The reason for government intervention in international business NameUniversity nameCourse nameInstructorSubmission dateAbstractThe paper bases on how the intervention of trade by the government has contributed in reducing trade barriers. It further explains on how political, cultural, and economic motives are included in government’s interventions in trade (Baumol, 1976). Moreover, the paper accounts on the negative and positive impacts on the intervention. It explains how countries gain on this intervention, for instance, how developing nations are favored by the intervention from exploitation by developed countries. It concludes with the expansion of the ways the interventions plays a major role in the international trade.

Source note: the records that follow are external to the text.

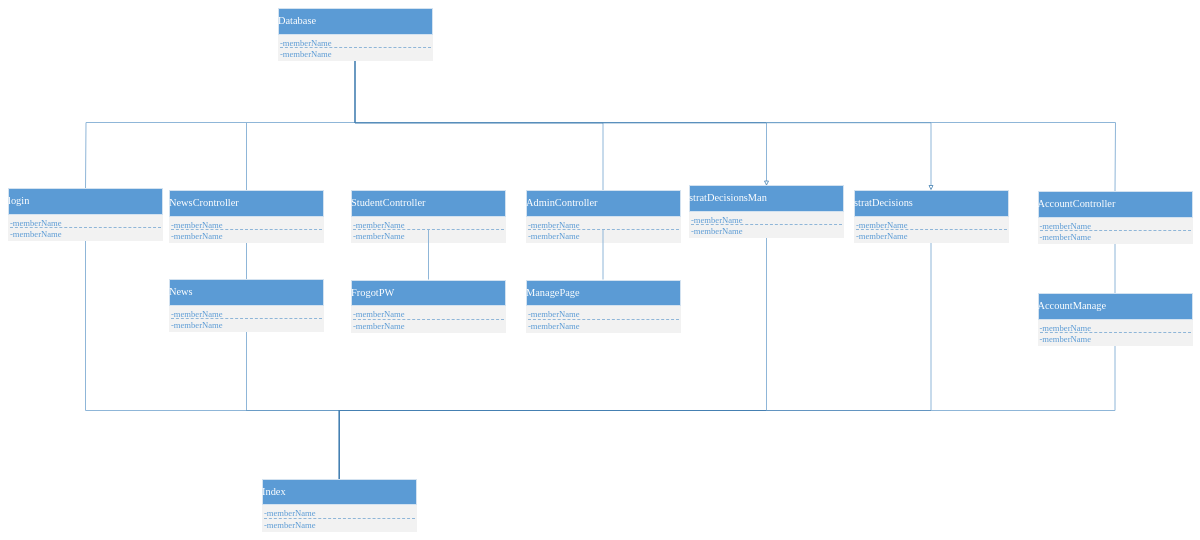
<!DOCTYPE html>
<html lang="en">
<head>
<meta charset="utf-8">
<title>Class diagram</title>
<style>
:root {
  --paper: #ffffff;
  --header: #5b9bd5;
  --header-text: #ffffff;
  --body: #f2f2f2;
  --member: #5b9bd5;
  --line: #8fb6d8;
  --trunk: #4580b2;
  --edge: #d3e2f0;
}
* { box-sizing: border-box; margin: 0; padding: 0; }
html, body { width: 1200px; height: 540px; overflow: hidden; background: var(--paper); }
.diagram {
  position: relative;
  width: 1200px;
  height: 540px;
  overflow: hidden;
  font-family: "Liberation Serif", "Noto Serif", serif;
}
.connectors { position: absolute; left: 0; top: 0; z-index: 1; }
.class-box {
  position: absolute;
  left: var(--x);
  top: var(--y);
  width: 155px;
  height: 53px;
  display: flex;
  flex-direction: column;
  background: var(--body);
}
.class-box h2 {
  height: 26.5px;
  flex: none;
  margin-bottom: 2px;
  background: var(--header);
  border: 0.5px solid var(--edge);
  color: var(--header-text);
  font-size: 10.4px;
  font-weight: 400;
  line-height: 23px;
  text-indent: -1px;
  white-space: nowrap;
}
.class-box ul { list-style: none; margin: 0 2px; }
.class-box li {
  height: 12px;
  color: var(--member);
  font-size: 8.6px;
  line-height: 12px;
}
.class-box li:first-child { height: 11.5px; border-bottom: 1px dashed var(--line); }
.class-box li:last-child { line-height: 13px; }
</style>
</head>
<body>
<main class="diagram">
  <section class="class-box" style="--x:278px;--y:8px"><h2>Database</h2><ul><li>-memberName</li><li>-memberName</li></ul></section>

  <section class="class-box" style="--x:8px;--y:188px"><h2>login</h2><ul><li>-memberName</li><li>-memberName</li></ul></section>
  <section class="class-box" style="--x:169px;--y:190px"><h2>NewsCrontroller</h2><ul><li>-memberName</li><li>-memberName</li></ul></section>
  <section class="class-box" style="--x:351px;--y:190px"><h2>StudentController</h2><ul><li>-memberName</li><li>-memberName</li></ul></section>
  <section class="class-box" style="--x:526px;--y:190px"><h2>AdminController</h2><ul><li>-memberName</li><li>-memberName</li></ul></section>
  <section class="class-box" style="--x:689px;--y:185px"><h2>stratDecisionsMan</h2><ul><li>-memberName</li><li>-memberName</li></ul></section>
  <section class="class-box" style="--x:854px;--y:190px"><h2>stratDecisions</h2><ul><li>-memberName</li><li>-memberName</li></ul></section>
  <section class="class-box" style="--x:1037.5px;--y:191px"><h2>AccountController</h2><ul><li>-memberName</li><li>-memberName</li></ul></section>

  <section class="class-box" style="--x:169px;--y:279px"><h2>News</h2><ul><li>-memberName</li><li>-memberName</li></ul></section>
  <section class="class-box" style="--x:351px;--y:279.5px"><h2>FrogotPW</h2><ul><li>-memberName</li><li>-memberName</li></ul></section>
  <section class="class-box" style="--x:526px;--y:279.5px"><h2>ManagePage</h2><ul><li>-memberName</li><li>-memberName</li></ul></section>
  <section class="class-box" style="--x:1037.5px;--y:293px"><h2>AccountManage</h2><ul><li>-memberName</li><li>-memberName</li></ul></section>

  <section class="class-box" style="--x:262px;--y:478.5px"><h2>Index</h2><ul><li>-memberName</li><li>-memberName</li></ul></section>

  <svg class="connectors" width="1200" height="540" viewBox="0 0 1200 540" fill="none" stroke="var(--line)" stroke-width="1" aria-hidden="true">
    <defs>
      <path id="arrowhead" d="M-2 -4H2L0 0Z" fill="var(--paper)" stroke="var(--trunk)" stroke-width="0.8"/>
    </defs>
    <g class="from-database">
      <path d="M85.5 188L86 122.5H1115.5L1115 191"/>
      <path d="M246.5 190V122.5M603 190V122.5M766.5 182V122.5M931 186V122.5"/>
      <path d="M355 122.8H603" stroke="var(--trunk)" stroke-width="1.3"/>
      <path d="M603 122.8H766" stroke="var(--trunk)" stroke-width="1"/>
      <path d="M766 122.8H931" stroke="var(--trunk)" stroke-width="0.5"/>
      <path d="M355 61V123" stroke="var(--trunk)" stroke-width="1.6"/>
      <use href="#arrowhead" x="766.5" y="185"/>
      <use href="#arrowhead" x="931" y="189.5"/>
    </g>
    <g class="between-classes">
      <path d="M246.5 243V279M428.5 230V279.5M603 230V279.5M1115 244V293"/>
    </g>
    <g class="to-index">
      <path d="M85.5 241V410.5H1115V346"/>
      <path d="M246.5 332V410.5M766.5 238V410.5M931 243V410.5"/>
      <path d="M246 410.5H339" stroke="var(--trunk)" stroke-width="0.5"/>
      <path d="M339 410.5H766" stroke="var(--trunk)" stroke-width="1.2"/>
      <path d="M766 410.5H931" stroke="var(--trunk)" stroke-width="0.6"/>
      <path d="M339.2 410V479" stroke="var(--trunk)" stroke-width="1.6"/>
    </g>
  </svg>
</main>
</body>
</html>
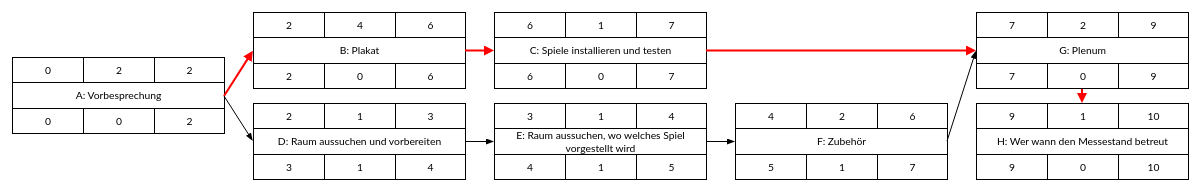
<!DOCTYPE html>
<html lang="de">
<head>
<meta charset="utf-8">
<title>Netzplan</title>
<style>
:root { --paper: #fff; --ink: #000; --critical: #f00; }
* { box-sizing: border-box; }
body { margin: 0; background: var(--paper); overflow: hidden; }
.network {
  position: relative; width: 1200px; height: 192px; overflow: hidden;
  background: var(--paper); color: var(--ink);
  font: 10.3px/13px Lato, Carlito, sans-serif;
}
.task {
  position: absolute; left: var(--x); top: var(--y);
  width: 213px; height: 77px; padding: 1px;
  display: grid; grid-template: 24px 25px 24px / 70px 70px 69px; gap: 1px;
  background: var(--ink);
}
.task > * {
  display: flex; align-items: center; justify-content: center;
  background: var(--paper); text-align: center;
}
.task .name { grid-column: 1 / -1; margin: 0; font: inherit; }
.links { position: absolute; inset: 0; fill: none; }
.critical { stroke: var(--critical); stroke-width: 2; marker-end: url(#head-critical); }
.normal { stroke: var(--ink); stroke-width: 1; marker-end: url(#head-normal); }
.fill-critical { fill: var(--critical); }
.fill-normal { fill: var(--ink); }
</style>
</head>
<body>
<main class="network">
  <section class="task" style="--x:12px;--y:57px">
    <span>0</span><span>2</span><span>2</span>
    <h2 class="name">A: Vorbesprechung</h2>
    <span>0</span><span>0</span><span>2</span>
  </section>
  <section class="task" style="--x:253px;--y:12px">
    <span>2</span><span>4</span><span>6</span>
    <h2 class="name">B: Plakat</h2>
    <span>2</span><span>0</span><span>6</span>
  </section>
  <section class="task" style="--x:494px;--y:12px">
    <span>6</span><span>1</span><span>7</span>
    <h2 class="name">C: Spiele installieren und testen</h2>
    <span>6</span><span>0</span><span>7</span>
  </section>
  <section class="task" style="--x:253px;--y:103px">
    <span>2</span><span>1</span><span>3</span>
    <h2 class="name">D: Raum aussuchen und vorbereiten</h2>
    <span>3</span><span>1</span><span>4</span>
  </section>
  <section class="task" style="--x:494px;--y:103px">
    <span>3</span><span>1</span><span>4</span>
    <h2 class="name">E: Raum aussuchen, wo welches Spiel<br>vorgestellt wird</h2>
    <span>4</span><span>1</span><span>5</span>
  </section>
  <section class="task" style="--x:735px;--y:103px">
    <span>4</span><span>2</span><span>6</span>
    <h2 class="name">F: Zubehör</h2>
    <span>5</span><span>1</span><span>7</span>
  </section>
  <section class="task" style="--x:976px;--y:12px">
    <span>7</span><span>2</span><span>9</span>
    <h2 class="name">G: Plenum</h2>
    <span>7</span><span>0</span><span>9</span>
  </section>
  <section class="task" style="--x:976px;--y:103px">
    <span>9</span><span>1</span><span>10</span>
    <h2 class="name">H: Wer wann den Messestand betreut</h2>
    <span>9</span><span>0</span><span>10</span>
  </section>

  <svg class="links" width="1200" height="192" viewBox="0 0 1200 192" aria-hidden="true">
    <defs>
      <marker id="head-critical" markerUnits="userSpaceOnUse" markerWidth="10" markerHeight="10" refX="1" refY="5" orient="auto">
        <polygon class="fill-critical" points="0,0 10,5 0,10"/>
      </marker>
      <marker id="head-normal" markerUnits="userSpaceOnUse" markerWidth="8" markerHeight="6" refX="1" refY="3" orient="auto">
        <polygon class="fill-normal" points="0,0 8,3 0,6"/>
      </marker>
    </defs>
    <line class="critical" x1="224" y1="96" x2="248" y2="58.4"/>
    <line class="critical" x1="465" y1="50.5" x2="485" y2="50.5"/>
    <line class="critical" x1="706" y1="50.5" x2="967" y2="50.5"/>
    <line class="critical" x1="1082" y1="89" x2="1082" y2="94"/>
    <line class="normal" x1="224" y1="96" x2="249" y2="135"/>
    <line class="normal" x1="465" y1="141.5" x2="487" y2="141.5"/>
    <line class="normal" x1="706" y1="141.5" x2="728" y2="141.5"/>
    <line class="normal" x1="947" y1="141" x2="973.8" y2="57.4"/>
  </svg>
</main>
</body>
</html>
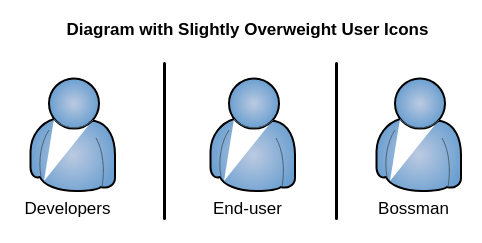
<!DOCTYPE html>
<html lang="en">
<head>
<meta charset="utf-8">
<title>Diagram with Slightly Overweight User Icons</title>
<style>
:root {
  --paper: #fff;
  --ink: #000;
  --fold: #4f6273;
  --blue-light: #bccae1;
  --blue-deep: #6a9fd0;
}
* { box-sizing: border-box; margin: 0; }
body { background: var(--paper); overflow: hidden; }
.diagram {
  width: 482px;
  height: 243px;
  padding-top: 20px;
  overflow: hidden;
  background: var(--paper);
  color: var(--ink);
  font: 17px/20px "Liberation Sans", Arial, sans-serif;
}
.title {
  padding-left: 13px;
  font-size: 17px;
  line-height: 20px;
  text-align: center;
  white-space: nowrap;
}
.roles {
  display: grid;
  grid-template-columns: 126px 54px 126px 40px 126px;
  padding: 22px 0 0 10px;
}
.role {
  display: flex;
  flex-direction: column;
  align-items: center;
  gap: 5px;
  padding-top: 14px;
}
.icon { display: block; width: 90px; height: 118px; }
.label { margin-right: 11px; white-space: nowrap; }
.divider {
  justify-self: center;
  width: 3px;
  height: 158px;
  border-radius: 2px;
  background: var(--ink);
}
.divider.first { position: relative; left: 1px; }
.stop-light { stop-color: var(--blue-light); }
.stop-deep { stop-color: var(--blue-deep); }
.outline { stroke: var(--ink); stroke-width: 2; stroke-linejoin: round; }
.torso { fill: url(#torso-shade); }
.head { fill: url(#head-shade); }
.shirt { fill: var(--paper); }
.fold { fill: none; stroke: var(--fold); stroke-width: 1; }
</style>
</head>
<body>
<main class="diagram">
  <h1 class="title">Diagram with Slightly Overweight User Icons</h1>
  <div class="roles">
    <section class="role">
      <svg class="icon" viewBox="0 0 90 118" aria-hidden="true">
        <defs>
          <radialGradient id="head-shade">
            <stop class="stop-light" offset="0"/>
            <stop class="stop-deep" offset="1"/>
          </radialGradient>
          <radialGradient id="torso-shade" gradientUnits="userSpaceOnUse" cx="45" cy="79" r="45">
            <stop class="stop-light" offset="0"/>
            <stop class="stop-deep" offset="1"/>
          </radialGradient>
          <g id="user">
            <path class="torso outline" d="M26 43C13 47 3 59 2.500 75V92C3 99 7 103 12 101C15 109 30 115 48 115C60 115 69 114 73 111C80 113 87 109 87 102V79C87 63 81 48 67 45Z"/>
            <path class="shirt" d="M26 43L64 45L16 105Z"/>
            <path class="fold" d="M21 54C13 66 10 84 13 101M68 62C75 74 77 93 74 111"/>
            <circle class="head outline" cx="46" cy="27.500" r="25"/>
            <path class="fold" d="M26 43C36 54 54 55 65 44"/>
          </g>
        </defs>
        <use href="#user"/>
      </svg>
      <p class="label">Developers</p>
    </section>
    <div class="divider first"></div>
    <section class="role">
      <svg class="icon" viewBox="0 0 90 118" aria-hidden="true"><use href="#user"/></svg>
      <p class="label">End-user</p>
    </section>
    <div class="divider"></div>
    <section class="role">
      <svg class="icon" viewBox="0 0 90 118" aria-hidden="true"><use href="#user"/></svg>
      <p class="label">Bossman</p>
    </section>
  </div>
</main>
</body>
</html>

IntroductionInternational tradeThe international trade is defined as the exchange of goods, capital and services across the international territories or boarders. Generally, in most countries, international trade represents a significant share of GDP (Gross Domestic Product). While the trade has existed throughout much of the history, its social, economic and political importance has been on rise in the recent centuries (Charny, 1989). Free tradeFree trade is described as the policy by which the administration does not distinguish against the imports or even intervenes with the exports with the application of tariffs (to imports) or the subsidies (to exports).
According to comparative advantage law, the policy allows the trading partners mutual trade gains of services and goods. The reason for government intervention in international businessThere are three reasons for why the governments compel restrictions on free trade: economic, political and cultural reasons are the three reasons as to why there are restrictions. On occasion, there is national intervention on trade especially when provision of support to their domestic or internal business exporting activities (Margolis, 1982).
Further, the government may intervene when the nation is facing tougher economic break down or when workers foyer the government to reduce imports, this happens when the workers feel threatened of losing their jobs or even being eliminated from their position. To add on that, the government intervention in the market through providing information and ensuring the information flows. It then combats the externalities. Thereafter, the government provides public goods and services and then controls a non-competitive behavior by changing the income distribution. The first four reasons are justified for they promote Pareto optimality (efficiently).
The 5th reason is justified also when the society desires to guide economy to a certain Pareto optimal resource allocation, the one which is more equitable (Sloan, 1995). Government intervention in markets and trade is aimed at achieving 2 goals which are social equity and efficiency. For this to be attained, the marginal benefits that the society gets for production or consumption should be equal to the production and consumption of marginal costs. It is not easy to judge issues of equity because fair resource distribution is assessed in a very subjective manner.
Externalities are classified as costs spill over or as benefits as well. Where there are external costs being incurred the production and consumption levels that the market brings about are always higher than those levels that are socially efficient. More so, the market tends not to provide public goods in an adequate manner. Problems are evident since the external benefits are large when compared to private benefits. With the government not intervening, people would not be stopped from free riding and therefore contributing to these people’s production costs would not be possible.